‘Girls bowled, batted, ran and catched’
Are you surprised when I tell you that women’s cricket was played in the 1700s? The first recorded match took place in Surrey on 26 July 1745 between teams from Bramley and Hambleton.
Here is the match report from the Derby Mercury of 9 August 1745:
‘The greatest Cricket Match that ever was played in the South Part of England, was on Friday the 26th of last Month, on Gosden Common near Guildford in Surrey, between eleven Maids of Bramley, and eleven Maids of Hambleton, dressed all in White, the Bramley Maids had blue Ribbons, and the Hambleton Maids red Ribbons on their Heads; the Bramley Girls got 119 Notches, and the Hambleton Girls 127; there was of both Sexes the greatest Number that ever was seen on such an Occasion, the Girls bowled, batted, ran, and catched, as well as any Men could do in that Game.’
An English Girl from W S Gilbert, The Bab Ballads (1898) BL flickr

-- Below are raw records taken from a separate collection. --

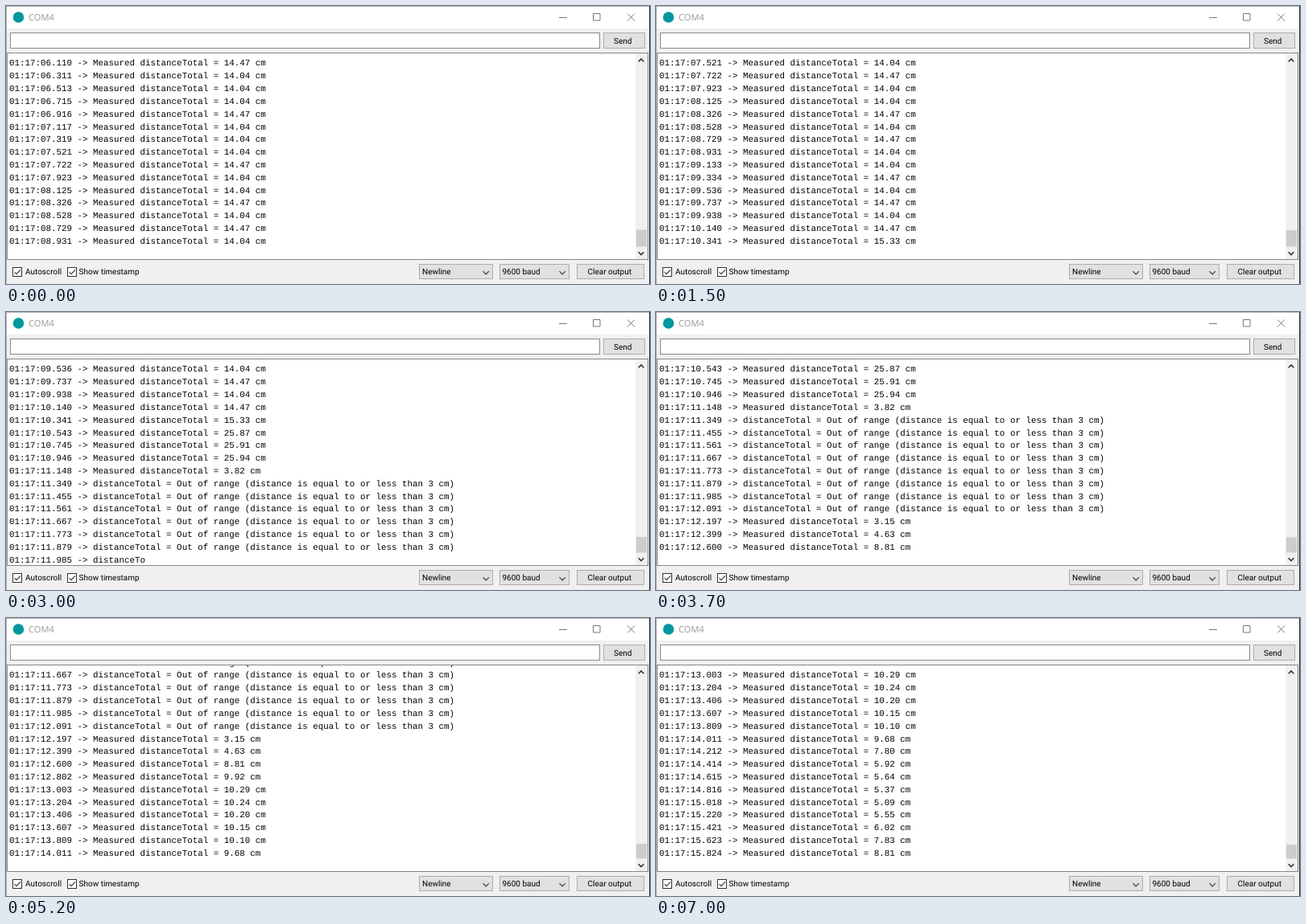
An HTML page that plays this animation: 800 px wide and 346 px high, repeating every 7.1 s.

```html
<!DOCTYPE html>
<html lang="en">
<head>
<meta charset="utf-8">
<title>Serial monitor</title>
<style>
  html, body { margin: 0; width: 100%; height: 100%; overflow: hidden; background: #f0f0f0; }
  svg { display: block; }
  text { font: 10px Roboto, "Noto Sans", sans-serif; fill: #000; text-rendering: geometricPrecision; white-space: pre; }
  #log text { font: 10.85px "Liberation Mono", "Courier New", monospace; }
  .title { font: 11.1px "Open Sans", sans-serif; fill: #999; }
  .button { fill: #e1e1e1; stroke: #adadad; }
  .box { fill: #fff; stroke: #333; }
  .icon { fill: none; stroke: #333; stroke-width: 1.1; }
</style>
</head>
<body>
<svg width="800" height="346" viewBox="0 0 800 346">
  <clipPath id="view"><rect x="2" y="59" width="780" height="256"/></clipPath>
  <rect width="800" height="346" fill="#f0f0f0"/>

  <rect width="800" height="28" fill="#fff"/>
  <circle cx="15.5" cy="14" r="6.8" fill="#00979d"/>
  <text class="title" x="28" y="18">COM4</text>
  <path class="icon" style="stroke:#777;stroke-width:1" d="M687 14.5H697M729.5 9.5h8.5v8.5h-8.5zM772 9.5l9 9m0-9l-9 9"/>

  <rect x="5.5" y="33.5" width="732" height="19" fill="#fff" stroke="#8a8a8a"/>
  <rect class="button" x="742.5" y="33.5" width="51" height="19"/>
  <text x="755" y="46.7">Send</text>

  <rect x="1.5" y="58.5" width="796" height="257" fill="#fff" stroke="#828790"/>
  <g id="log" clip-path="url(#view)"></g>
  <rect x="782" y="59" width="15" height="256" fill="#f0f0f0"/>
  <rect id="thumb" x="783" width="13" fill="#cdcdcd"/>
  <path class="icon" style="stroke-width:1.6" d="M785.7 69.3l3.3-3.3 3.3 3.3M785.7 306.2l3.3 3.3 3.3-3.3"/>

  <rect class="box" x="8.5" y="325.5" width="11" height="11"/>
  <rect class="box" x="76.5" y="325.5" width="11" height="11"/>
  <path class="icon" d="M10.5 331l2.5 2.7 5-5.4M78.5 331l2.5 2.7 5-5.4"/>
  <text x="24" y="334.3">Autoscroll</text>
  <text x="90.5" y="334.3">Show timestamp</text>

  <rect class="button" x="513.5" y="321.5" width="91" height="18"/>
  <rect class="button" x="613.5" y="321.5" width="86" height="18"/>
  <rect class="button" x="709.5" y="321.5" width="83" height="18"/>
  <text x="517" y="334.3">Newline</text>
  <text x="616.5" y="334.3">9600 baud</text>
  <text x="722.5" y="334.3">Clear output</text>
  <path class="icon" d="M592.5 330.2l3.7 3.7 3.7-3.7M687.5 330.2l3.7 3.7 3.7-3.7"/>

  <path d="M0 .5H800M.5 0V346" stroke="#b4b4b4"/>
  <rect x="799" width="1" height="346" fill="#2b2b2b"/>
</svg>
<script>
const LOOP = 7100, STEP = 100, CLOCK_START = 8996;
const CHARS_PER_MS = 0.96; // 9600 baud
const ROWS = 17, PITCH = 15.82, LAST_BASELINE = 295.9;
const THUMB_BOTTOM = 299.5;

const READINGS = 53, FIRST_AT = 6110, MEASURED_GAP = 201.5, NEAR_GAP = 106, MIN_CM = 3;

// How the obstacle moves: [reading, cm], straight lines between.
const path = [
  [20, 14.47], [21, 15.33], [22, 25.87], [24, 25.94], [25, 3.82], [26, 2.9], [33, 2.9],
  [34, 3.15], [35, 4.63], [36, 8.81], [37, 9.92], [38, 10.29], [42, 10.1], [43, 9.68],
  [45, 5.92], [48, 5.09], [50, 6.02], [51, 7.83], [52, 8.81],
];

// At rest the echo flips up once per beat, and the beats come faster.
const beat = i => Math.floor(0.162 * i ** 1.25 + 0.1);
const resting = i => i === 0 || beat(i) > beat(i - 1) ? 14.47 : 14.04;

function distance(i) {
  if (i < path[0][0]) return resting(i);
  const k = Math.max(1, path.findIndex(([index]) => index >= i));
  const [i0, cm0] = path[k - 1], [i1, cm1] = path[k];
  return cm0 + (cm1 - cm0) * (i - i0) / (i1 - i0);
}

const lines = [];
for (let i = 0, at = FIRST_AT; i < READINGS; i++) {
  const cm = distance(i), near = cm <= MIN_CM;
  lines.push({
    at,
    prefix: `01:17:${(at / 1000).toFixed(3).padStart(6, "0")} -> `,
    message: near ? `distanceTotal = Out of range (distance is equal to or less than ${MIN_CM} cm)`
                  : `Measured distanceTotal = ${cm.toFixed(2)} cm`,
  });
  at += near ? NEAR_GAP : MEASURED_GAP;
}

const log = document.getElementById("log");
const thumb = document.getElementById("thumb");
const rows = Array.from({ length: ROWS }, (_, i) => {
  const row = document.createElementNS("http://www.w3.org/2000/svg", "text");
  row.setAttribute("x", 3.9);
  row.setAttribute("y", LAST_BASELINE + (i - ROWS + 2) * PITCH);
  return log.appendChild(row);
});

function draw(time) {
  const clock = CLOCK_START + time;
  const complete = [];
  let partial = "";
  for (const { at, prefix, message } of lines) {
    const sent = Math.floor((clock - at) * CHARS_PER_MS);
    if (sent >= message.length + 2) complete.push(prefix + message);
    else if (sent > 0) partial = prefix + message.slice(0, sent);
  }
  // The final row is the line still arriving.
  const first = complete.length - ROWS + 1;
  rows.forEach((row, i) => {
    row.textContent = i === ROWS - 1 ? partial : complete[first + i] || "";
  });
  const top = 278.5 + 3.5 * time / LOOP;
  thumb.setAttribute("y", top);
  thumb.setAttribute("height", THUMB_BOTTOM - top);
}

function tick(now) {
  draw(Math.floor(now % LOOP / STEP) * STEP);
  requestAnimationFrame(tick);
}
tick(performance.now());
</script>
</body>
</html>
```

Nearly 150 years later, two teams of women were formed as ‘The Original English Lady Cricketers’. The aim was to prove the ‘suitability of the National Game as a pastime for the fair sex in preference to Lawn Tennis and other less scientific games’. The young players were carefully selected and went through a rigorous programme of training and practice.
The elevens toured the main towns of the UK from 1890, putting on exhibition matches in a ‘select and refined’ manner. The women were ‘elegantly and appropriately attired’, and accompanied by a matron at all engagements.
Advertisements for the tour described the Lady Cricketers as a ‘Genuine Novelty’ but stressed that the entertainment was ‘Sport not Clowning’. The women were ‘Refined Lady Athletes, not Burlesque Masqueraders’.
British Newspaper Archive The Era 15 March 1890
Newspaper commentators greeted the formation of the troupe with some cynicism. One widely published report was condescending about the forthcoming matches: ‘when scrambling across the pitch to steal a short run, we fear that dignity and elegance can with difficulty be preserved. The appearance of pads beneath a short skirt is very clumsy. It will be curious, again, to see how many of the team can throw properly, without causing the ribald populace to snigger. Of one thing there can be no doubt, that these lady cricketers are brave, very brave women, and also highly original’.
Lead Curator, East India Company Records
Marjorie Pollard, Cricket for women and girls (London, 1934)
British Newspaper Archive e.g. Derby Mercury 9 August 1745; The Era 15 March 1890; Leighton Buzzard Observer and Linslade Gazette 1 April 1890